» **Aim of the exercise**: Make an exact copy of all the entries shown below.

Top of Information supplied

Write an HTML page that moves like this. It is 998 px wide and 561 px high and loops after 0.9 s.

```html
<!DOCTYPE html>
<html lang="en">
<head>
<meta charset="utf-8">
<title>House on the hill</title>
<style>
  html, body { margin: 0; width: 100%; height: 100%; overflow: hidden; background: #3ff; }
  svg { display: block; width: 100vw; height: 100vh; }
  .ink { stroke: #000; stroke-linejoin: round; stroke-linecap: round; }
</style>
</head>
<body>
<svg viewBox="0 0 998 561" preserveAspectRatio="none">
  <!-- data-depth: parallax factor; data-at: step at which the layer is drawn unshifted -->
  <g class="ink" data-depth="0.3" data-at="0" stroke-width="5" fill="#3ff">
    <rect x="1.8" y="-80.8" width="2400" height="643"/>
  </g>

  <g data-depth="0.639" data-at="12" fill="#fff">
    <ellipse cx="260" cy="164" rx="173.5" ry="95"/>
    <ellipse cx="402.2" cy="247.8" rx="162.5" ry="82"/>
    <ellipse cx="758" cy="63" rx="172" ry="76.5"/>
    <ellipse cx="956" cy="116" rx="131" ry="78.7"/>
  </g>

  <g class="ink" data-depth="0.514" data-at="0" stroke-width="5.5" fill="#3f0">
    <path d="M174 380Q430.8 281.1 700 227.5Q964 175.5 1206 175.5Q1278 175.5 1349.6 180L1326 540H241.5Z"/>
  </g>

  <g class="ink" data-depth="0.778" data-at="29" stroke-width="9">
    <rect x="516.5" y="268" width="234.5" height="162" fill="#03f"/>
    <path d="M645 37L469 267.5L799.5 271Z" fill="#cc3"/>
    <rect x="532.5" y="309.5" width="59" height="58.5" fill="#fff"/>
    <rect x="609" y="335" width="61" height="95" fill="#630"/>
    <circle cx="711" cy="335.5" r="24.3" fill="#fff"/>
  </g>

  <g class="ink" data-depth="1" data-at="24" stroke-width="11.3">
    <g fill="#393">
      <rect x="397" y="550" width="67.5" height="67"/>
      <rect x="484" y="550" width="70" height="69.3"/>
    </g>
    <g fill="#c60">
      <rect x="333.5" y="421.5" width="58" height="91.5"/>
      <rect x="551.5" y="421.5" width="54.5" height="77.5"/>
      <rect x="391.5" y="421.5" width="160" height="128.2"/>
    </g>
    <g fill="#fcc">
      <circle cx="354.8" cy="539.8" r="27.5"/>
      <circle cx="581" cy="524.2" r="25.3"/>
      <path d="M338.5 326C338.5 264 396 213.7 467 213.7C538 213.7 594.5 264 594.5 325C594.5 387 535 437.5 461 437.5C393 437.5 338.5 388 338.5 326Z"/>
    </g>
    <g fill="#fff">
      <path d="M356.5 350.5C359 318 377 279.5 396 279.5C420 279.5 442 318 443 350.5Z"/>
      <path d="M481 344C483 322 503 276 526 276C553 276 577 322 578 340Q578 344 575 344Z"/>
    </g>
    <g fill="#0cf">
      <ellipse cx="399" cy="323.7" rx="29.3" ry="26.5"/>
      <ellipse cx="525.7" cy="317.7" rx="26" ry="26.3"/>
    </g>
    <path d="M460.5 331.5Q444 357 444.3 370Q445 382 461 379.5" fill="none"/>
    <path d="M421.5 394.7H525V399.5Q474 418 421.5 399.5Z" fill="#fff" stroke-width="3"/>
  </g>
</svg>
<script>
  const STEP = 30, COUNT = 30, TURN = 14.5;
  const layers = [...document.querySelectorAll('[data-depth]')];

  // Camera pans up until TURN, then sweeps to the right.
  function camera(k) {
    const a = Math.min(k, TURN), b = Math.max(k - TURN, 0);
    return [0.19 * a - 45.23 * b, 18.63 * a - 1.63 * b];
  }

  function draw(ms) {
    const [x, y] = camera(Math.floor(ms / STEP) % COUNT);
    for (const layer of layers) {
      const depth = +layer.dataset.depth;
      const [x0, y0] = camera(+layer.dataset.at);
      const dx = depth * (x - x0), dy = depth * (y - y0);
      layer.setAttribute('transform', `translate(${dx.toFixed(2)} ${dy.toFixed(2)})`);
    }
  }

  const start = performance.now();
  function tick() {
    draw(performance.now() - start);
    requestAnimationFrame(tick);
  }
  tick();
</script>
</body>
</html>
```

Bottom of Information supplied

» **Response to this task**:
Write an HTML page that moves like this. It is 998 px wide and 561 px high and loops after 0.9 s.

```html
<!DOCTYPE html>
<html lang="en">
<head>
<meta charset="utf-8">
<title>House on the hill</title>
<style>
  html, body { margin: 0; width: 100%; height: 100%; overflow: hidden; background: #3ff; }
  svg { display: block; width: 100vw; height: 100vh; }
  .ink { stroke: #000; stroke-linejoin: round; stroke-linecap: round; }
</style>
</head>
<body>
<svg viewBox="0 0 998 561" preserveAspectRatio="none">
  <!-- data-depth: parallax factor; data-at: step at which the layer is drawn unshifted -->
  <g class="ink" data-depth="0.3" data-at="0" stroke-width="5" fill="#3ff">
    <rect x="1.8" y="-80.8" width="2400" height="643"/>
  </g>

  <g data-depth="0.639" data-at="12" fill="#fff">
    <ellipse cx="260" cy="164" rx="173.5" ry="95"/>
    <ellipse cx="402.2" cy="247.8" rx="162.5" ry="82"/>
    <ellipse cx="758" cy="63" rx="172" ry="76.5"/>
    <ellipse cx="956" cy="116" rx="131" ry="78.7"/>
  </g>

  <g class="ink" data-depth="0.514" data-at="0" stroke-width="5.5" fill="#3f0">
    <path d="M174 380Q430.8 281.1 700 227.5Q964 175.5 1206 175.5Q1278 175.5 1349.6 180L1326 540H241.5Z"/>
  </g>

  <g class="ink" data-depth="0.778" data-at="29" stroke-width="9">
    <rect x="516.5" y="268" width="234.5" height="162" fill="#03f"/>
    <path d="M645 37L469 267.5L799.5 271Z" fill="#cc3"/>
    <rect x="532.5" y="309.5" width="59" height="58.5" fill="#fff"/>
    <rect x="609" y="335" width="61" height="95" fill="#630"/>
    <circle cx="711" cy="335.5" r="24.3" fill="#fff"/>
  </g>

  <g class="ink" data-depth="1" data-at="24" stroke-width="11.3">
    <g fill="#393">
      <rect x="397" y="550" width="67.5" height="67"/>
      <rect x="484" y="550" width="70" height="69.3"/>
    </g>
    <g fill="#c60">
      <rect x="333.5" y="421.5" width="58" height="91.5"/>
      <rect x="551.5" y="421.5" width="54.5" height="77.5"/>
      <rect x="391.5" y="421.5" width="160" height="128.2"/>
    </g>
    <g fill="#fcc">
      <circle cx="354.8" cy="539.8" r="27.5"/>
      <circle cx="581" cy="524.2" r="25.3"/>
      <path d="M338.5 326C338.5 264 396 213.7 467 213.7C538 213.7 594.5 264 594.5 325C594.5 387 535 437.5 461 437.5C393 437.5 338.5 388 338.5 326Z"/>
    </g>
    <g fill="#fff">
      <path d="M356.5 350.5C359 318 377 279.5 396 279.5C420 279.5 442 318 443 350.5Z"/>
      <path d="M481 344C483 322 503 276 526 276C553 276 577 322 578 340Q578 344 575 344Z"/>
    </g>
    <g fill="#0cf">
      <ellipse cx="399" cy="323.7" rx="29.3" ry="26.5"/>
      <ellipse cx="525.7" cy="317.7" rx="26" ry="26.3"/>
    </g>
    <path d="M460.5 331.5Q444 357 444.3 370Q445 382 461 379.5" fill="none"/>
    <path d="M421.5 394.7H525V399.5Q474 418 421.5 399.5Z" fill="#fff" stroke-width="3"/>
  </g>
</svg>
<script>
  const STEP = 30, COUNT = 30, TURN = 14.5;
  const layers = [...document.querySelectorAll('[data-depth]')];

  // Camera pans up until TURN, then sweeps to the right.
  function camera(k) {
    const a = Math.min(k, TURN), b = Math.max(k - TURN, 0);
    return [0.19 * a - 45.23 * b, 18.63 * a - 1.63 * b];
  }

  function draw(ms) {
    const [x, y] = camera(Math.floor(ms / STEP) % COUNT);
    for (const layer of layers) {
      const depth = +layer.dataset.depth;
      const [x0, y0] = camera(+layer.dataset.at);
      const dx = depth * (x - x0), dy = depth * (y - y0);
      layer.setAttribute('transform', `translate(${dx.toFixed(2)} ${dy.toFixed(2)})`);
    }
  }

  const start = performance.now();
  function tick() {
    draw(performance.now() - start);
    requestAnimationFrame(tick);
  }
  tick();
</script>
</body>
</html>
```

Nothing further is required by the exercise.